Us Vs. Bhagat Singh Thind Analysis

972 Words4 Pages
The Naturalization Act of 1790, which restricted naturalized citizenship to only "free white persons," marks the beginning of racial eligibility for citizenship in the United States (Koshy, 1998, p. 290). Subsequent exclusionary policies, such as the Chinese Exclusion Act of 1882, the Immigration Act of 1917, the National Origins Quota Law of 1924, further emphasized whiteness as one of the most defining prerequisite for naturalization. In the early 20th century, the meaning of the racial category "white" became the subject of multiple legal disputes involving Asian Indians. Disagreement over the inclusion of Asian Indians in the "white" category originated due to the fact that "their complexion was dark, but they were ethnologically Caucasian" (Shah, 1999, p. 249). One of the most infamous cases, United States vs. Bhagat Singh Thind, was presented in an article from the March 10, 1923 issue of The Literary Digest, describing the outcome of the case and its implications on the Indian community, primarily in California. Through a textual analysis of the article, this paper discusses the formation of the legal definition of whiteness, the ways of justification of social inequality, and the construction of Asian Indians as a racially unassimilable group in U.S. immigration history. The legal boundaries between white and non-white have been, at least partially, defined through the struggles between Asian immigrants and the U.S. government at the turn of the 20th century. This process culminated with the Supreme Court’s decision on February 23, 1923, ruling that Bhagat Singh Thind, an Asian Indian immigrant, should not be considered a white person despite his claims of having Aryan ancestry, thus belonging to the Caucasian race (Hind... ... middle of paper ... ... Indians had gained a status of fact for decades to come. Race figured prominently in the development of immigration policies in the U.S. It had been most important characteristic used to determine whether or not one would be considered an American for many years. Predetermined by earlier race relations between Americans of the European and African descend, the black and white paradigm was challenged with an arrival of Asian Indian immigrants. Their dark skin hue and Aryan ancestry put this group of immigrants in an ambiguous position in regards to the right of U.S. citizenship. It is through a case-by-case process of determining one’s eligibility for naturalization that the difference between white and non-white categories had been clarified, contributing to the justification of social inequality and the formation of unassimilable groups of Asian immigrants.

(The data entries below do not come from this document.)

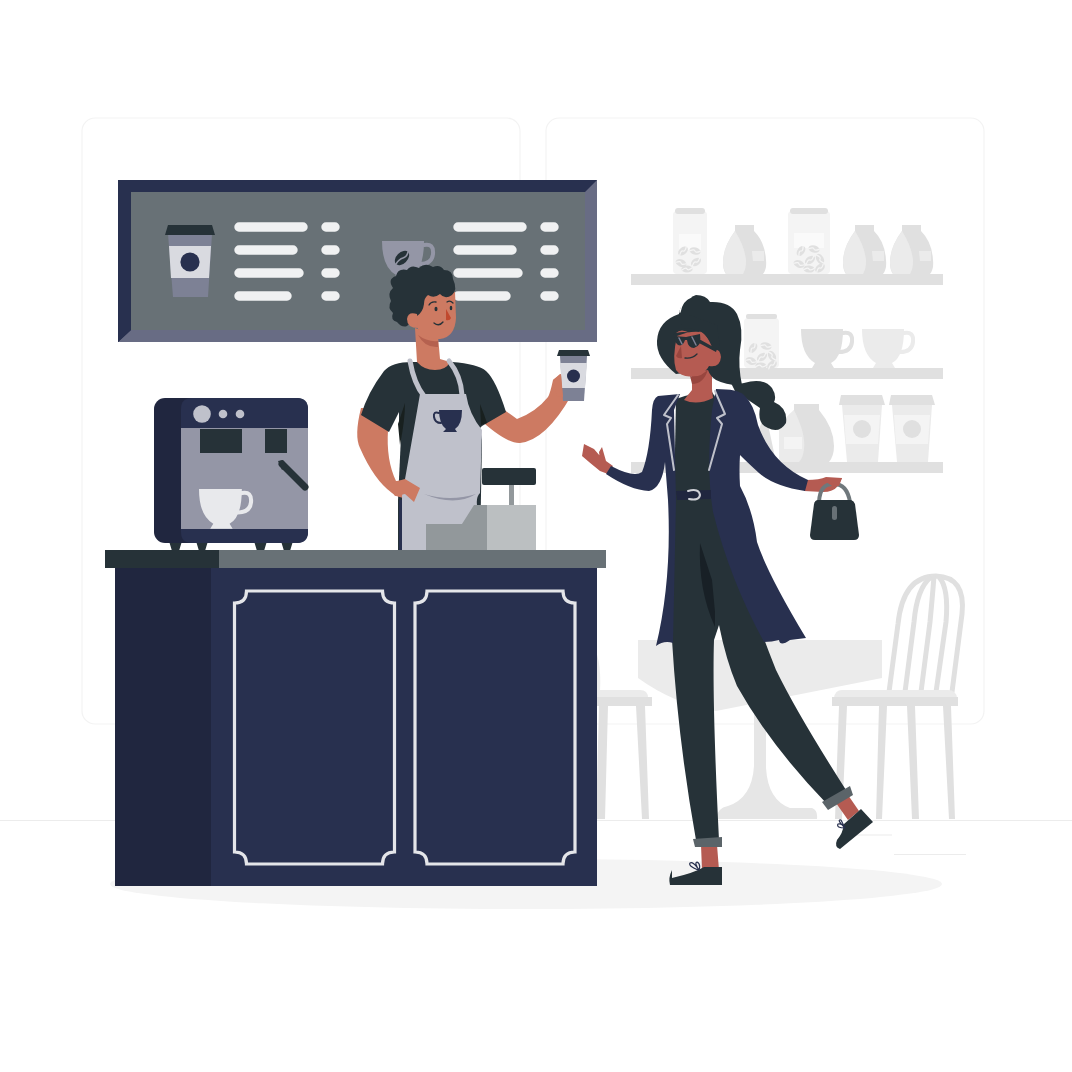
<!DOCTYPE html>
<html lang="en">
<head>
<meta charset="utf-8">
<title>Coffee shop</title>
<style>
:root{--navy:#28304f;--navy-dark:#20263f;--ink:#263238;--steel:#687176;--slate:#9496a6;--slate-dark:#7d8195;--silver:#bfc1cb;--pale:#e8e9ec;--paper:#f4f4f4;--mist:#ebebeb;--fog:#e0e0e0;--skin-a:#cd7a62;--skin-a-dark:#b5614f;--skin-b:#b55b52;--skin-b-dark:#98463f}
html,body{margin:0;background:#fff;overflow:hidden}
svg{display:block;width:1072px;height:1072px}
.navy{fill:var(--navy)}.navy-dark{fill:var(--navy-dark)}.ink{fill:var(--ink)}.steel{fill:var(--steel)}.slate{fill:var(--slate)}.slate-dark{fill:var(--slate-dark)}.silver{fill:var(--silver)}.pale{fill:var(--pale)}.paper{fill:var(--paper)}.mist{fill:var(--mist)}.fog{fill:var(--fog)}
.skin-a{fill:var(--skin-a)}.skin-b{fill:var(--skin-b)}
.line{fill:none;stroke-linecap:round;stroke-linejoin:round}
.wall{fill:none;stroke:#f3f3f3;stroke-width:1.2}
.rod{fill:none;stroke:var(--fog);stroke-width:5}
.trim{fill:none;stroke:#e4e5e9;stroke-width:3.2}
</style>
</head>
<body>
<svg viewBox="0 0 1072 1072" role="img" aria-label="A barista hands a coffee to a customer across a café counter">
<defs>
<g id="bean"><ellipse rx="5.6" ry="3.6" class="fog"/><path d="M-5 1Q-1-2 0 0T5-1" class="line" stroke="#f5f5f5" stroke-width="1.2"/></g>
<g id="beans">
<use href="#bean" transform="translate(6 5) rotate(-55)"/><use href="#bean" transform="translate(19 3) rotate(15)"/><use href="#bean" transform="translate(4 18) rotate(20)"/><use href="#bean" transform="translate(15 14) rotate(-35)"/><use href="#bean" transform="translate(25 13) rotate(60)"/><use href="#bean" transform="translate(14 23) rotate(5)"/><use href="#bean" transform="translate(25 22) rotate(-40)"/>
</g>
<g id="bag">
<path d="M12 6H31V0H12ZM12 6Q0 22 0 38Q0 45 3 49H40Q44 44 43 35Q42 17 31 6Z" class="fog"/>
<path d="M12 6Q22 22 23 36Q23 44 20 49H3Q0 44 0 38Q0 22 12 6Z" class="mist"/><path d="M29 26H41V36H30Z" class="mist"/>
</g>
<g id="takeaway">
<path d="M3 10H43L39 67H8Z" class="mist"/><path d="M2 0H43L46 10H0Z" class="fog"/><path d="M5 20H41L39 49H7Z" class="paper"/><circle cx="23" cy="34" r="9" class="fog"/>
</g>
<g id="mug"><path d="M0 0H42Q42 28 30 34L33 39H11L14 34Q0 26 0 0Z"/><path d="M42 4Q52 2 51 13Q50 23 38 23" class="line" stroke="currentColor" stroke-width="4"/></g>
<g id="menu-rows">
<path d="M0 0H64M0 23H54M0 46H60M0 69H48M87 0H96M87 23H96M87 46H96M87 69H96" class="line" stroke="#f0f1f2" stroke-width="9.4"/>
</g>
<path id="panel" class="trim" d="M12 0H148Q148 12 160 12V261Q148 261 148 273H12Q12 261 0 261V12Q12 12 12 0Z"/>
</defs>

<g id="room">
<rect x="82" y="118" width="438" height="606" rx="13" class="wall"/>
<rect x="546" y="118" width="438" height="606" rx="13" class="wall"/>
<path d="M0 820.500H1072M850 835H892M894 854.500H966" class="wall" style="stroke:#ececec"/>
<ellipse cx="526" cy="884" rx="416" ry="25" class="paper"/>
</g>

<g id="shelves">
<path d="M631 274H943V285H631ZM631 368H943V379H631ZM631 462H943V473H631Z" class="fog"/>
<g id="top-shelf">
<rect x="673" y="211" width="34" height="63" rx="4" class="paper"/><rect x="675" y="208" width="30" height="6" rx="3" class="fog"/><rect x="679" y="234" width="22" height="16" fill="#fafafa"/>
<use href="#bean" transform="translate(683 251) rotate(-40)"/><use href="#bean" transform="translate(695 251) rotate(15)"/><use href="#bean" transform="translate(681 263) rotate(20)"/><use href="#bean" transform="translate(696 262) rotate(-35)"/><use href="#bean" transform="translate(687 269)"/>
<use href="#bag" x="723" y="225"/>
<rect x="788" y="211" width="42" height="63" rx="4" class="paper"/><rect x="790" y="208" width="38" height="6" rx="3" class="fog"/><rect x="794" y="233" width="30" height="15" fill="#fafafa"/><use href="#beans" x="795" y="246"/>
<use href="#bag" x="843" y="225"/><use href="#bag" x="890" y="225"/>
</g>
<g id="middle-shelf">
<rect x="744" y="318" width="35" height="50" rx="4" class="paper"/><rect x="746" y="314" width="31" height="5" rx="2" class="fog"/><use href="#beans" x="747" y="343"/>
<g class="fog" color="#e0e0e0"><use href="#mug" x="801" y="329"/></g><g class="mist" color="#ebebeb"><use href="#mug" x="862" y="329"/></g>
</g>
<g id="bottom-shelf">
<path d="M755 462Q755 430 766 415L776 462Z" class="fog"/>
<path d="M794 404H819V410Q834 428 834 446Q834 456 829 462H783Q779 430 794 410Z" class="fog"/><path d="M794 410Q806 434 804 449Q803 458 799 462H779V428Q784 418 794 410Z" class="mist"/><path d="M784 437H802V449H784Z" class="paper"/>
<use href="#takeaway" x="839" y="395"/><use href="#takeaway" x="889" y="395"/>
</g>
</g>

<g id="seating">
<path d="M590 640Q602 655 600 692H590Z" class="mist"/>
<path d="M590 690H640Q648 690 648 698H590Z" class="mist"/><path d="M590 697H652V706H590ZM599 706H608L605 819H596ZM636 706H645L649 819H642Z" class="fog"/>
<path d="M754 705H766V768Q768 800 790 808H812Q818 810 817 819H716Q717 808 728 806Q752 798 754 766Z" fill="#e6e6e6"/>
<path d="M638 640H882V678L716 711Q674 704 638 678Z" class="mist"/>
<path d="M889 692L898 624Q903 576 936 576Q966 577 962 614L952 692" class="rod"/>
<path d="M905 692L914 622Q917 588 931 577M921 692L930 622Q933 590 934 576M936 692L946 622Q949 588 939 577" class="rod"/>
<path d="M842 690H948Q956 690 957 698H834Q835 690 842 690Z" class="mist"/><path d="M832 697H958V706H832ZM839 706H847L842 819H835ZM879 706H887L882 819H876ZM907 706H915L919 819H912ZM943 706H951L955 819H949Z" class="fog"/>
</g>

<g id="menu-board">
<path d="M118 180H597V342H118Z" class="navy"/><path d="M597 180V342H118L131 330H585V192Z" fill="#686c84"/><path d="M131 192H585V330H131Z" class="steel"/>
<path d="M118 342V180L131 192V330Z" class="navy"/>
<path d="M168 234H212L208 297H173Z" class="slate-dark"/><path d="M169 246H211L209 278H171Z" fill="#d9dae0"/><path d="M168 225H212L215 235H165Z" class="ink"/><circle cx="190" cy="262" r="9.600" class="navy"/>
<use href="#menu-rows" x="239" y="227"/><use href="#menu-rows" x="458" y="227"/>
<g class="slate" color="#9496a6"><use href="#mug" x="382" y="241"/></g>
<ellipse cx="402" cy="258" rx="8.500" ry="5.500" transform="rotate(-45 402 258)" class="ink"/><path d="M396 264Q399 259 403 258T408 252" class="line" stroke="#9496a6" stroke-width="1.500"/>
</g>

<g id="barista">
<path d="M398 550V500L404 372H470L482 440L480 550Z" class="ink"/><path d="M399 500H404V550H399Z" class="navy"/>
<path d="M361 408Q354 436 360 448Q374 480 392 493L396 496L414 501L420 488L410 480L396 481Q386 460 388 430L400 408Z" class="skin-a"/>
<path d="M476 416Q506 444 520 443Q546 440 571 396L573 377L560 374L553 380Q550 394 548 397Q536 412 517 419Q510 414 496 404Z" class="skin-a"/>
<path d="M412 362Q392 362 384 371Q368 392 361 415L389 432L399 412V432H476L482 426L506 412Q496 380 486 371Q478 364 452 362Z" class="ink"/>
<path d="M398 424L405 403Q405 420 400 445ZM481 425L480 404Q484 414 487 423Z" fill="#18201f"/>
<path d="M415 328L417 362Q424 370 435 370Q446 370 450 362L440 359L438 336Z" class="skin-a"/>
<path d="M418 335Q427 342 438 341V347Q425 348 418 335Z" fill="#b5614f"/>
<path d="M414 291Q412 315 418 329Q424 340 440 339Q455 337 456 318L455 292L434 280Z" class="skin-a"/>
<path d="M407 326Q402 328 397 322Q390 320 393 313Q387 308 391 301Q387 293 393 288Q387 279 396 276Q398 268 407 270Q411 264 419 268Q425 262 433 267Q440 264 444 270Q453 270 453 279Q458 290 452 295Q445 300 440 294Q434 299 428 295Q424 298 424 304Q423 312 417 316Z" class="ink"/>
<path d="M417 314Q408 311 407 319Q407 328 418 328Z" class="skin-a"/>
<path d="M446 309L451 318Q450 321 446 320Z" fill="#c0492f"/>
<ellipse cx="436" cy="309" rx="1.500" ry="2.300" class="ink"/><ellipse cx="451" cy="308" rx="1.300" ry="2.200" class="ink"/>
<path d="M429 305Q431 301 436 302M447 302Q450 300 453 303M434 323Q439 327 443 322" class="line" stroke="#263238" stroke-width="1.300"/>
<g id="apron">
<path d="M410 361Q414 384 424 396M449 361Q461 376 462 395" class="line" stroke="#bfc1cb" stroke-width="5"/>
<path d="M420 394H466Q469 414 482 430L480 493Q476 497 477 505V550H402V496Q412 440 420 394Z" class="silver"/>
<path d="M424 494Q450 502 476 494Q455 507 424 494Z" class="slate"/>
<g class="navy"><path d="M439 410H462Q462 425 455 429L457 432H443L446 429Q439 424 439 410Z"/><path d="M439 413Q433 411 434 417Q435 423 441 423" class="line" stroke="#28304f" stroke-width="2"/></g>
</g>
<path d="M387 484L405 479L410 482L420 488L414 502L405 494L395 496Z" class="skin-a"/>
<g id="served-cup">
<path d="M560 356H587L584 401H563Z" class="slate-dark"/><path d="M560 363H587L585 388H562Z" fill="#d9dae0"/><path d="M559 350H588L590 356H557Z" class="ink"/><circle cx="573.500" cy="376" r="6.500" class="navy"/>
</g>
<path d="M553 380L561 374L563 397L557 396Z" class="skin-a"/>
</g>

<g id="till">
<path d="M509 484H514V506H509Z" fill="#92989b"/><rect x="482" y="468" width="54" height="17" rx="2" class="ink"/>
<path d="M426 524H462L474 505H487V550H426Z" fill="#92989b"/><path d="M487 505H536V550H487Z" fill="#bbbfc1"/>
</g>

<g id="espresso-machine">
<path d="M169 541H182L179 551H172ZM196 541H208L205 551H199ZM254 541H267L264 551H257ZM281 541H293L290 551H284Z" class="ink"/>
<rect x="154" y="398" width="154" height="145" rx="11" class="navy-dark"/>
<path d="M192 398H297Q308 398 308 409V532Q308 543 297 543H192Q181 543 181 532V409Q181 398 192 398Z" class="navy"/>
<path d="M181 428H308V529H181Z" class="slate"/><path d="M200 429H242V453H200ZM265 429H287V453H265Z" class="ink"/>
<path d="M282 464L305 487" class="line" stroke="#263238" stroke-width="7"/><path d="M278 461L283 460L287 466L282 470Z" class="ink"/>
<g class="silver"><circle cx="202" cy="414" r="8.800"/><circle cx="223" cy="414" r="4.300"/><circle cx="240" cy="414" r="4.300"/></g>
<g class="pale" color="#e8e9ec"><use href="#mug" transform="translate(199 489) scale(1.020)"/></g>
</g>

<g id="counter">
<path d="M115 568H597V886H115Z" class="navy"/><path d="M115 568H211V886H115Z" class="navy-dark"/>
<path d="M105 550H606V568H105Z" class="steel"/><path d="M105 550H219V568H105Z" class="ink"/>
<use href="#panel" x="234.500" y="591"/><use href="#panel" x="415" y="591"/>
</g>

<g id="customer">
<path d="M728 377Q738 385 744 383Q763 377 772 388Q777 396 774 402Q788 408 786 423Q779 434 768 428Q757 424 760 408L735 391Z" class="ink"/>
<g id="legs">
<path d="M701 845H717L719 870H702ZM836 803L848 795L859 811L848 820Z" class="skin-b"/>
<path d="M672 870Q668 878 670 885H722V867H704Q694 873 672 878Z" class="ink"/>
<path d="M844 824L861 809L873 822L840 849Q834 847 837 840Q843 833 844 824Z" class="ink"/>
<path d="M698 870Q688 866 690 863Q693 861 699 870Q694 863 697 862Q701 864 699 870M845 828Q836 828 838 824Q842 823 845 828Q836 819 841 820Z" class="line" stroke="#28304f" stroke-width="1.200"/>
<path d="M675 490H712L738 560Q752 610 776 670Q798 715 846 790L827 804Q770 745 737 686Q726 660 719 625L714 640Q712 700 719 840H696Q678 740 672 640Q670 570 675 490Z" class="ink"/>
<path d="M700 543Q698 590 715 627V612L712 580Z" fill="#182026"/>
<path d="M693 839L722 837V847H695ZM822 802L850 786L853 795L828 810Z" fill="#5b6469"/>
</g>
<path d="M606 463L594 449L584 444L582 456Q590 463 600 471L608 474L613 466L606 461L602 447L599 452L600 460Z" class="skin-b"/>
<path d="M806 480Q820 480 826 477L842 478L838 486Q833 492 823 492L804 491Z" class="skin-b"/>
<path d="M676 399Q690 393 712 392L717 400L713 500H674Z" class="ink"/>
<g id="coat">
<path d="M680 394L658 396Q653 398 652 410Q650 452 642 472Q634 478 611 466L606 474Q630 490 649 491Q662 488 665 462L668 500Q672 580 656 646Q664 640 673 643L676 500L674 410Z" class="navy"/>
<path d="M716 389Q738 389 744 395Q754 404 758 425Q772 464 808 480L805 491Q774 486 759 473Q748 463 740 455Q739 470 740 486Q753 510 757 542Q767 573 806 638L790 640Q780 647 779 640Q772 642 764 642Q730 580 713 512Q706 470 712 410Z" class="navy"/>
<path d="M678 395L664 415L671 418L667 424L674 470M715 391L725 414L717 418L722 424L709 470" class="line" stroke="#bfc1cb" stroke-width="2"/>
<path d="M676 491L711 490V499L677 500Z" class="navy-dark"/><path d="M688 491Q699 488 700 495Q699 501 689 499" class="line" stroke="#d0d1d8" stroke-width="2"/>
</g>
<path d="M692 372L692 390L684 400Q697 406 713 398L712 389V366Z" class="skin-b"/><path d="M690 376Q701 378 708 369Q704 384 692 384Z" fill="#98463f"/>
<g id="head">
<path d="M657 341Q658 321 679 314Q681 300 696 295Q706 295 710 302Q730 301 737 314Q744 328 740 350Q738 366 742 385Q728 386 716 380Q710 376 708 370L676 374Q656 358 657 341Z" class="ink"/>
<path d="M680 312Q682 300 691 297" class="line" stroke="#fff" stroke-width="1.400"/>
<path d="M677 336Q672 358 676 370Q682 378 694 376Q706 373 709 366Q720 368 721 357Q720 348 714 350L710 335Q696 328 677 336Z" class="skin-b"/>
<path d="M681 346L676 356Q678 359 682 358Z" fill="#98463f"/>
<path d="M685 358Q692 359 697 354" class="line" stroke="#263238" stroke-width="1.300"/>
<path d="M674 336L686 337L700 334Q702 346 694 348Q688 348 687 340L685 340Q683 347 678 345Q674 342 674 336ZM699 339L717 349L716 352L699 343Z" class="ink"/>
<path d="M692 337L696 345M679 338L682 344" class="line" stroke="#7d8195" stroke-width="1.500"/>
<path d="M672 335Q684 325 696 330Q707 332 713 350L720 346L717 325L690 315Z" class="ink"/>
<path d="M676 333Q681 328 690 333Q684 331 676 333ZM699 331Q706 334 709 342Q703 335 699 331Z" class="skin-b"/>
</g>
<g id="handbag">
<path d="M819 502Q820 483 834 484Q847 484 850 502" class="line" stroke="#6f787c" stroke-width="4"/>
<path d="M818 500H851Q854 501 855 504L859 535Q859 540 854 540H815Q810 540 810 535L814 504Q815 500 818 500Z" class="ink"/><rect x="832" y="506" width="5" height="14" rx="2.500" class="steel"/>
<path d="M822 479L842 478L839 486L832 486Z" class="skin-b"/>
</g>
</g>
</svg>
</body>
</html>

    More about Us Vs. Bhagat Singh Thind Analysis

      Open Document